If the necessary ceremonies have been performed, the soul is brought to a place in the center of Madyaas where it enjoys a normal happy life. Some years later, it joins the pantheon of the environmental spirits and actively participates in the affairs of the living.

It now receives the appropriate ties from its surviving kinsmen.

Three main points which are important in understanding the Sulod concept of death and the various sociocultural activities associated with it emerge from this account. First, it is not death but the pain of dying which is most dreaded by the Sulod; second, it is the breaking of the bond of kinship, the cessation of intimate relationships with someone dear, reinforced by the realization that this loved one will never return, which charges the phenomenon of death with emotions and brings about fear and repulsion; and third, it is the supernatural beings which can harm the ’umalagad (soul) which are the center of attention and horror. These spirits must be propitiated so that they will not harm the ’umalagad, for the hurt ’umalagad usually returns to haunt the living and bring bad luck to the community. It is therefore necessary to prepare the ’umalagad for its journey to the land of the dead and to “bribe” the spirits of the trail so that they might give the travelling soul protection along the way. In this setting it becomes understandable why death is surrounded by many diverse beliefs and practices, ranging from specific prescription concerning the corpse to elaborate rituals for the supernatural beings.
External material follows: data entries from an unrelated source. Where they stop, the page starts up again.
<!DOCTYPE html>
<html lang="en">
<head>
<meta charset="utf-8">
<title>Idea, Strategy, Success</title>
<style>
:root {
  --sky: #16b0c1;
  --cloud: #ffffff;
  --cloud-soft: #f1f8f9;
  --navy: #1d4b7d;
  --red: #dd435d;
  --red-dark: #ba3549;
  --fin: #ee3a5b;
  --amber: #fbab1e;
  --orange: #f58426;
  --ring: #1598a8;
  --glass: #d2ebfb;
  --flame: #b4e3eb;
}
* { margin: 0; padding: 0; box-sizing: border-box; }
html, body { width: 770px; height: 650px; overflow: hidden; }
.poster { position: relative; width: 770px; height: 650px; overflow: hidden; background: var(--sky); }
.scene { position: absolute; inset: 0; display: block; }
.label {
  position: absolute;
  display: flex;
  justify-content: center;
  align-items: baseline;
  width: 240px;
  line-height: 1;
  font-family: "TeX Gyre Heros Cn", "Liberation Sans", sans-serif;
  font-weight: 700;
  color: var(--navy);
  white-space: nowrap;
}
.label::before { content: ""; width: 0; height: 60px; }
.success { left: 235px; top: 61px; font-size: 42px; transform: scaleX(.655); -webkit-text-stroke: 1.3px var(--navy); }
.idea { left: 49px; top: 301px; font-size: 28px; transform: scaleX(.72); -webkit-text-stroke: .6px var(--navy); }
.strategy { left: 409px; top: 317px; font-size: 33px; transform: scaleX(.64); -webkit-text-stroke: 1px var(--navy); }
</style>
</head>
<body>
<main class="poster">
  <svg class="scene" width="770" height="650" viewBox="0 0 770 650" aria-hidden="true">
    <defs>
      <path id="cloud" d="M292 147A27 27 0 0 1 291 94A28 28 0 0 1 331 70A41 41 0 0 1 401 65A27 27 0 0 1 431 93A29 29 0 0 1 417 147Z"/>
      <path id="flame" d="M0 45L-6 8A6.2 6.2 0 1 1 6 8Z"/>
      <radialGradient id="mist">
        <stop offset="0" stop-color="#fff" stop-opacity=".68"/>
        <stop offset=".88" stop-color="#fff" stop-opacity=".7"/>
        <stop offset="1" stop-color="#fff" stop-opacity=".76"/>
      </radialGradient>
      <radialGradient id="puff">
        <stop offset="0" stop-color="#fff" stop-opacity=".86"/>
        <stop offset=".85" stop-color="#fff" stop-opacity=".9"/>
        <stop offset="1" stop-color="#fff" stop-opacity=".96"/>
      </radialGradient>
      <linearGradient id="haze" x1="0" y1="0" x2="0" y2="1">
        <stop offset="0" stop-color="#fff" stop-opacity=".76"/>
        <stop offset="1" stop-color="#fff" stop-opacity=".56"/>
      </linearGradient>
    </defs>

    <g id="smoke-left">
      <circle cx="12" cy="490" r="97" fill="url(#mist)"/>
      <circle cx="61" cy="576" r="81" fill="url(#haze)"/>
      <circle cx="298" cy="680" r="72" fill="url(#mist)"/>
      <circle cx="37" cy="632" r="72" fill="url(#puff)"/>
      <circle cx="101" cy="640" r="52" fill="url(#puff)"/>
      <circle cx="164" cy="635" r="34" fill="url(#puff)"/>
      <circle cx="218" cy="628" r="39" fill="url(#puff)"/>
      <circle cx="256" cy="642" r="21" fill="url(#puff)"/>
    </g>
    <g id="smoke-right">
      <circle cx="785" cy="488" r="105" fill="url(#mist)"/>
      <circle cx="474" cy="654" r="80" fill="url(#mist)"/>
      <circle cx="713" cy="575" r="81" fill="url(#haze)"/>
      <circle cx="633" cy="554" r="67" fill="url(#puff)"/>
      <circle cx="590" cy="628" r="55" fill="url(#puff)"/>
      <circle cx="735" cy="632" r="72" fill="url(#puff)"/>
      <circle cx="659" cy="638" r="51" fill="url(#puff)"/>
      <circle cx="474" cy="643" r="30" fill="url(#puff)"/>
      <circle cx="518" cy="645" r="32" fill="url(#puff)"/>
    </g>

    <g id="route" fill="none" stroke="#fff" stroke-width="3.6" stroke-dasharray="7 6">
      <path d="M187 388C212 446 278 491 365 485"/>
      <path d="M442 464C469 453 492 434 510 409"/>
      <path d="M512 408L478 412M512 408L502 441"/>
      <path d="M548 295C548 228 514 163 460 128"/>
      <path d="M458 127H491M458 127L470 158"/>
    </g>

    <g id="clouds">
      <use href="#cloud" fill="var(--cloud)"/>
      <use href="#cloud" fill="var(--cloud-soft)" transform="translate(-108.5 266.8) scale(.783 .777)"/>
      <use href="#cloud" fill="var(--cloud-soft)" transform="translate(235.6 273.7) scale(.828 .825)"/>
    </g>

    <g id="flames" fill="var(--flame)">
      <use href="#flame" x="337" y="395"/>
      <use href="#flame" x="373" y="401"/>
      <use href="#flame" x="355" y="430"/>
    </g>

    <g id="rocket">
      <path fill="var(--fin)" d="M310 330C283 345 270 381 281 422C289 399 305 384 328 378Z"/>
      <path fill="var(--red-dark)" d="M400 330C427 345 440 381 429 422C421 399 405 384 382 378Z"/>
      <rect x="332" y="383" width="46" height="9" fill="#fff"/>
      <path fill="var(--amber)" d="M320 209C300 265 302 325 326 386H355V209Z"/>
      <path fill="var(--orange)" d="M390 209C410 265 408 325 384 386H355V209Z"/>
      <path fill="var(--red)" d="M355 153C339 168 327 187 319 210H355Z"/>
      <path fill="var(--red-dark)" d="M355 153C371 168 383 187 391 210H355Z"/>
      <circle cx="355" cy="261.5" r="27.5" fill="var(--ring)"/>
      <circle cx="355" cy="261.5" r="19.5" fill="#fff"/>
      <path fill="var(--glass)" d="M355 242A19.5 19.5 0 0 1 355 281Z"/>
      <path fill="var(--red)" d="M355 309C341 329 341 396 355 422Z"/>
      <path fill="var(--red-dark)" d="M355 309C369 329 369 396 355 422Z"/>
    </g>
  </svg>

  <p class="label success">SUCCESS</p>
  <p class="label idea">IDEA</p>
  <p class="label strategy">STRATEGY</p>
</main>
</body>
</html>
As indicated previously, the manner of dying, though set for an individual at birth, depends on the whims of supernatural beings. As Hugdawan said “no one knows the idiosyncrasy of the spirits.” An infringement of a supernatural prohibition, for example, is sufficient to alter the whole scheme of man’s fate. Or circumstances may turn in favor of the person and change his destiny. The following incident documented by F. Landa Jocano, in “Sulod Society” and narrated by Umbae’Pa’aw, sounds too mythical to be true, may be helpful in demonstrating this point in Sulod thinking.


Karing’s father, Miyuk, woke up one night to urinate. He heard someone talking to his child in a strange voice, so he stopped and listened. It dawned on him right away that it could be Patag’aes (see myth recounted earlier) who was talking to his child. Karing said that she preferred to die by drinking a glass of water immediately after her wedding. Patag’aes noted her choice and left.

Years passed and Karing grew up and married. True enough, after her wedding, she asked for a cup of water. Her father remembered her conversation with Patag’aes. When the fatal drink was given, he stepped forward and pushed the cup aside. The container fell, and no water was spilled. Instead two handfuls of deadly worms or uhud crawled out of the cup. Karing, according to Umbae’Pa’aw, was saved and is still alive because her father happened to listen in on her conversation with Patag’aes.

Published on : 09/01/2019 by Puerto Parrot

Fair use disclaimer

Some material is coming of the internet. If applicable, the link to the original page is added. If you own the work and feel that it shouldn't be posted on this website, please Contact us or visit our copyright and privacy page. Thank you.

There are no comments.